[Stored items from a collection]
----

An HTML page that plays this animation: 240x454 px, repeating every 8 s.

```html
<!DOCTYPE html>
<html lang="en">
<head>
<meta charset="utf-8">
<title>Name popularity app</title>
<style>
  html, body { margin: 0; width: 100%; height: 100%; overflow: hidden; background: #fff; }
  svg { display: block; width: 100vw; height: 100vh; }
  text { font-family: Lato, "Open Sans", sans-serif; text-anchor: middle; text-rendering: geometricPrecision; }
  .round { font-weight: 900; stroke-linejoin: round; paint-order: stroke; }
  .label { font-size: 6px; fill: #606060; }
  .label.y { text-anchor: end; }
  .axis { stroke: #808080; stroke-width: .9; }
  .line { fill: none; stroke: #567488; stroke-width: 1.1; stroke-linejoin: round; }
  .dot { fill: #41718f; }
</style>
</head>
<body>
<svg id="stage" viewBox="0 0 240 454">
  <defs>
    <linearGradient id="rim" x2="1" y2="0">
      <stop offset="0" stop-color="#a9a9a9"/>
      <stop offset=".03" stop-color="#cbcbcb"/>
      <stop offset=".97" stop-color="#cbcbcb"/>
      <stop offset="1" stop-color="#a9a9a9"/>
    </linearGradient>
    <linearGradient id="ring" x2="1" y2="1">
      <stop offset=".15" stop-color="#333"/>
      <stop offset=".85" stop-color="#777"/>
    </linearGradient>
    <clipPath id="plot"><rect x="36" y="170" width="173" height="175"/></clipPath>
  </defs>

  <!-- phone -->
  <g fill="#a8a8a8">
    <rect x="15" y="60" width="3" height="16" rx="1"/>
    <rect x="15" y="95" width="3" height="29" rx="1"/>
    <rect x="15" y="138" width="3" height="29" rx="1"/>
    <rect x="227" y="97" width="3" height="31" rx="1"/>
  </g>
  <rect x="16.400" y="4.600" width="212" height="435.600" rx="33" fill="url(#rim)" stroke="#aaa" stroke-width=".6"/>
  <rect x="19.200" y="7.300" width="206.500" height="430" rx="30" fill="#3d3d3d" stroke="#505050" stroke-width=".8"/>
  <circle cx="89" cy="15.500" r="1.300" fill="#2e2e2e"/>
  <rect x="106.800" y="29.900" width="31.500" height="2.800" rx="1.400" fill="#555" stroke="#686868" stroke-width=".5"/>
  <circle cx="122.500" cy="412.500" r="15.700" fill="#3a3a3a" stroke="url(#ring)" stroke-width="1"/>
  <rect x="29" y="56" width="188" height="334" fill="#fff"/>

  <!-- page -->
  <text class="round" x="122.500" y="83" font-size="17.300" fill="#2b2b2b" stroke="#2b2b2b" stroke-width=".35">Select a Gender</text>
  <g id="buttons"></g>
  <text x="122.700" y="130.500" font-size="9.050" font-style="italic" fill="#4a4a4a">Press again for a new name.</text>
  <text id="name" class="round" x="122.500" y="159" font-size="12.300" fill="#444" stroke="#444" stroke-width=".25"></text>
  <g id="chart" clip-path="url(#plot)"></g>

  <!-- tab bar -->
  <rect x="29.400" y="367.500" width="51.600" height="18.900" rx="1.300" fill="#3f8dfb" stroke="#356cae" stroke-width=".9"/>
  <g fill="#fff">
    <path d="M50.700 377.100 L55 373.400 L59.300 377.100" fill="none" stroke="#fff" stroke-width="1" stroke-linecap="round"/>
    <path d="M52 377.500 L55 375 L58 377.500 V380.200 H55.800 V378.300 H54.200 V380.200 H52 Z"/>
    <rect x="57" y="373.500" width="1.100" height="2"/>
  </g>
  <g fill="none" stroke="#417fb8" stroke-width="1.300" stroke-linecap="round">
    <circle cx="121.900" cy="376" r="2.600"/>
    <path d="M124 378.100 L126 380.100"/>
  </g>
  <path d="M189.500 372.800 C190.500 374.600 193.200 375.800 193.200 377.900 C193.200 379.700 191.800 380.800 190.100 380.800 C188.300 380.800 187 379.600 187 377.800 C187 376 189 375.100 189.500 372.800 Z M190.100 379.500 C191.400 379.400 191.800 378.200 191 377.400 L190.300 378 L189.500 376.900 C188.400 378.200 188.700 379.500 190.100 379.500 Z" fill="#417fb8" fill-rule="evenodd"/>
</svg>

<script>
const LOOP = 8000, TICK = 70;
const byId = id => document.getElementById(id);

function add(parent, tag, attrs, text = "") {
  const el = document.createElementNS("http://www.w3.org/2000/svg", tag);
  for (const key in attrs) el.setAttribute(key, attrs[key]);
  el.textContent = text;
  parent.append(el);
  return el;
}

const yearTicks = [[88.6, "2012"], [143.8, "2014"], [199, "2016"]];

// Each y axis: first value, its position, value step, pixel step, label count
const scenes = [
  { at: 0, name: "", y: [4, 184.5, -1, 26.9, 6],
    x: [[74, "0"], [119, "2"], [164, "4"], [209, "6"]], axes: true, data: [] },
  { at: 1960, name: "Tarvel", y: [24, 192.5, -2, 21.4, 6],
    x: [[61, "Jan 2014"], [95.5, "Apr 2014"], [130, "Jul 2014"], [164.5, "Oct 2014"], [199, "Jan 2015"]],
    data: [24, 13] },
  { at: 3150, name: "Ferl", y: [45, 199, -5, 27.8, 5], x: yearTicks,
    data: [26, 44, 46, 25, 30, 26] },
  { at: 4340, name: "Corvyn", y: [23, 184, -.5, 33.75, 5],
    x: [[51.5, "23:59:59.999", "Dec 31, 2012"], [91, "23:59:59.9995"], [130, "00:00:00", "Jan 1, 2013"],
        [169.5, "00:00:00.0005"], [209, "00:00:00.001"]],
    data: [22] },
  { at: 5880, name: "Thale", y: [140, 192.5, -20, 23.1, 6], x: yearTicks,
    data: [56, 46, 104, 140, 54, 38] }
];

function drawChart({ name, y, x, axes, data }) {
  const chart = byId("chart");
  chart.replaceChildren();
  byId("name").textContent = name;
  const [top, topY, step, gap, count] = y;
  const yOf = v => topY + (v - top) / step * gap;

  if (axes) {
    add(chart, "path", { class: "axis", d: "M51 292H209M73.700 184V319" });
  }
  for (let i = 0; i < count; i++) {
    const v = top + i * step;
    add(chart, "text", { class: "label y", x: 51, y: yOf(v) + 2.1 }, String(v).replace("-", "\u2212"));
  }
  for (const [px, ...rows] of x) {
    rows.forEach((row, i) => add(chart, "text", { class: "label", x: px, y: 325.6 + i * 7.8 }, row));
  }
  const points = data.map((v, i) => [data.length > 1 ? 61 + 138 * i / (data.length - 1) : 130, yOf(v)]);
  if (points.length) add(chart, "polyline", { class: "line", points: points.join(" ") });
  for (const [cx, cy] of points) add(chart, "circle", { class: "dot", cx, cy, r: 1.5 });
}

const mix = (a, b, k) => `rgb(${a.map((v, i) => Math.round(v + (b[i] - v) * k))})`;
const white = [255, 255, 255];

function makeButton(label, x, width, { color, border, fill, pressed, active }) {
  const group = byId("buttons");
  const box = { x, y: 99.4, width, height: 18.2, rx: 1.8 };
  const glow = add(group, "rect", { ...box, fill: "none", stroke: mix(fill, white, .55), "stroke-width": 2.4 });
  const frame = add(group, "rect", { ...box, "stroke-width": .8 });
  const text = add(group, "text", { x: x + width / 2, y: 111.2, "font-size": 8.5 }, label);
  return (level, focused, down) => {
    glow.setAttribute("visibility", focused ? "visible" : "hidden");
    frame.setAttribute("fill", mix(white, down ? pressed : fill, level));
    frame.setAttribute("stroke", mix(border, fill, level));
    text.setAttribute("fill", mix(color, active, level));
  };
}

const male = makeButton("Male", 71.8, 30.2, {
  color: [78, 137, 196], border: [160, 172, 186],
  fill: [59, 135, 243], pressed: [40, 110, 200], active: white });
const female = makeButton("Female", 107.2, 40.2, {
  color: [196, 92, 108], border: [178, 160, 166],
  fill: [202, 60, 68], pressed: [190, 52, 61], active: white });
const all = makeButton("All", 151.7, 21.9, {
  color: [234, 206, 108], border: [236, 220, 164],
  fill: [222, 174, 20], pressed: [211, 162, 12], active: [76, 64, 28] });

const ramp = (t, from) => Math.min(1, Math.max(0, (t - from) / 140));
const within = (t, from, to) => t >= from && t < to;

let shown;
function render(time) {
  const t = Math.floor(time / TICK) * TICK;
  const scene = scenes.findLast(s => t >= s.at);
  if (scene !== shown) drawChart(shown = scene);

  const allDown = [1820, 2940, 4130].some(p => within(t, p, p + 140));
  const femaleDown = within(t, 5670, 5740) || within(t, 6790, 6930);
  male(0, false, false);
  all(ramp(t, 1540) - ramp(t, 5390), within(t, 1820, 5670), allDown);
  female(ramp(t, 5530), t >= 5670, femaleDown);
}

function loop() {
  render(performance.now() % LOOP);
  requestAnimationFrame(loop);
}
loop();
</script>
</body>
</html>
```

----

■ **Exercise aim**
Pull every line with the word "anchor" from the data.

■ **Reply**
  text { font-family: Lato, "Open Sans", sans-serif; text-anchor: middle; text-rendering: geometricPrecision; }
  .label.y { text-anchor: end; }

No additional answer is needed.